Segment Open
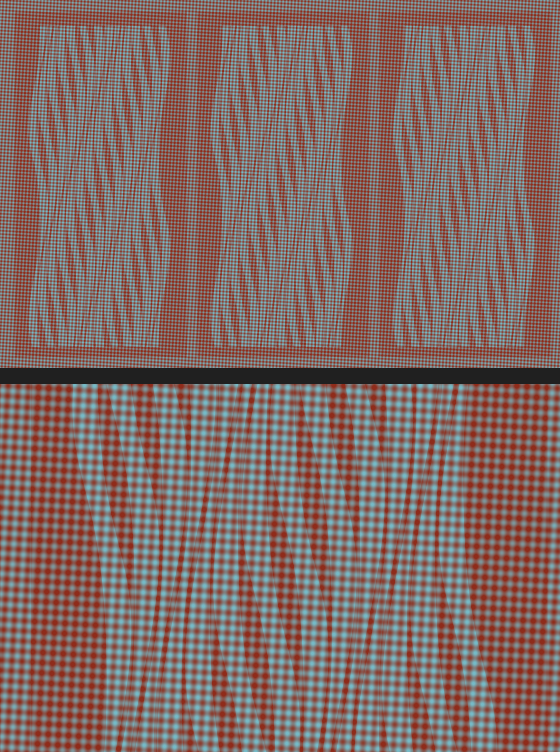
Top, the full canvas; bottom, a detail of the centre.
This pattern is drawn by a Shadertoy shader. Its source:

```glsl
// Three tall framed panels of swaying vertical ribbons, printed as a two-ink halftone.
// Stripes are bent by a sine whose phase drifts sideways, so they bunch and swell;
// the resulting tone sets the dot size of a fine, soft, slightly tilted screen.

const float TAU = 6.2831853;
const vec3 RUST = vec3(0.56, 0.17, 0.10);
const vec3 SKY = vec3(0.46, 0.73, 0.78);

// Lengths are fractions of the canvas height.
const float PANEL_COUNT = 3.0;
const float PANEL_PITCH = 0.4955;
const float PANEL_START = 0.0397;
const vec2 PANEL_MIN = vec2(0.0, 0.030);
const vec2 PANEL_MAX = vec2(0.468, 0.968);
const vec2 WINDOW_Y = vec2(0.0575, 0.930);
const vec2 RIBBON_X = vec2(0.0516, 0.4087);
const float RIBBON_COUNT = 14.0;
const vec2 WAVE_LENGTH = vec2(0.1865, 0.516);
const vec2 WAVE_ORIGIN = vec2(0.141, 0.5);
const float SQUEEZE = 0.52;
const float DOT_PITCH = 0.0092;
const float DOT_CONTRAST = 0.92;
const float SCREEN_TILT = 0.06;

// Share of sky ink in each area
const float GUTTER_TONE = 0.46;
const float FRAME_TONE = 0.30;
const float RIBBON_TONE = 0.58;

// Soft coverage of the interval from lo to hi
float band(float x, float lo, float hi, float aa) {
    return smoothstep(-aa, aa, x - lo) * smoothstep(-aa, aa, hi - x);
}

float wavePhase(float u, float y) {
    return TAU * ((WAVE_ORIGIN.y - y) / WAVE_LENGTH.y + (u - WAVE_ORIGIN.x) / WAVE_LENGTH.x);
}

// Straight coordinate of a bent point, found by fixed-point iteration
float unbend(vec2 p) {
    float u = p.x;
    for (int i = 0; i < 10; i++) {
        u = p.x + SQUEEZE * sin(wavePhase(u, p.y)) * WAVE_LENGTH.x / TAU;
    }
    return u;
}

// Coverage of the light ribbons; dark seams thin out at the turns, leaving lenses
float ribbons(vec2 p, float px) {
    float u = unbend(p);
    float phase = wavePhase(u, p.y);
    float stretch = 1.0 - SQUEEZE * cos(phase);
    float spacing = (RIBBON_X.y - RIBBON_X.x) / RIBBON_COUNT;
    float t = (u - RIBBON_X.x) / spacing;
    float seam = 0.30 + 0.18 * cos(2.0 * phase) - 0.06 * cos(phase);
    float aa = 0.6 * px / (spacing * stretch);
    float stripe = band(fract(t), 0.5 * seam, 1.0 - 0.5 * seam, aa);
    float inside = step(0.0, t) * step(t, RIBBON_COUNT);
    return stripe * inside * band(p.y, WINDOW_Y.x, WINDOW_Y.y, 0.7 * px);
}

// Tone of the whole layout
float layoutTone(vec2 p, float px) {
    float x = p.x - PANEL_START;
    float index = clamp(floor(x / PANEL_PITCH), 0.0, PANEL_COUNT - 1.0);
    vec2 q = vec2(x - index * PANEL_PITCH, p.y);
    float frame = band(q.x, PANEL_MIN.x, PANEL_MAX.x, 0.7 * px)
                * band(q.y, PANEL_MIN.y, PANEL_MAX.y, 0.7 * px);
    float panelTone = mix(FRAME_TONE, RIBBON_TONE, ribbons(q, px));
    return mix(GUTTER_TONE, panelTone, frame);
}

// Soft halftone screen: sky dots grow until they join around rust dots
float halftone(vec2 p, float tone) {
    float c = cos(SCREEN_TILT), s = sin(SCREEN_TILT);
    vec2 wave = cos(TAU * (mat2(c, s, -s, c) * p) / DOT_PITCH);
    float screen = 0.25 * (wave.x + wave.y);
    return clamp(tone + DOT_CONTRAST * screen, 0.0, 1.0);
}

void mainImage(out vec4 fragColor, in vec2 fragCoord) {
    float px = 1.0 / iResolution.y;
    vec2 p = fragCoord * px;
    float ink = halftone(p, layoutTone(p, px));
    fragColor = vec4(mix(RUST, SKY, ink), 1.0);
}
```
Segment Closed
■ WHAT TO DO
Only the number is needed: please work out how many lines in the data contain the string "halftone".

■ RESULT FOR THIS EXERCISE
4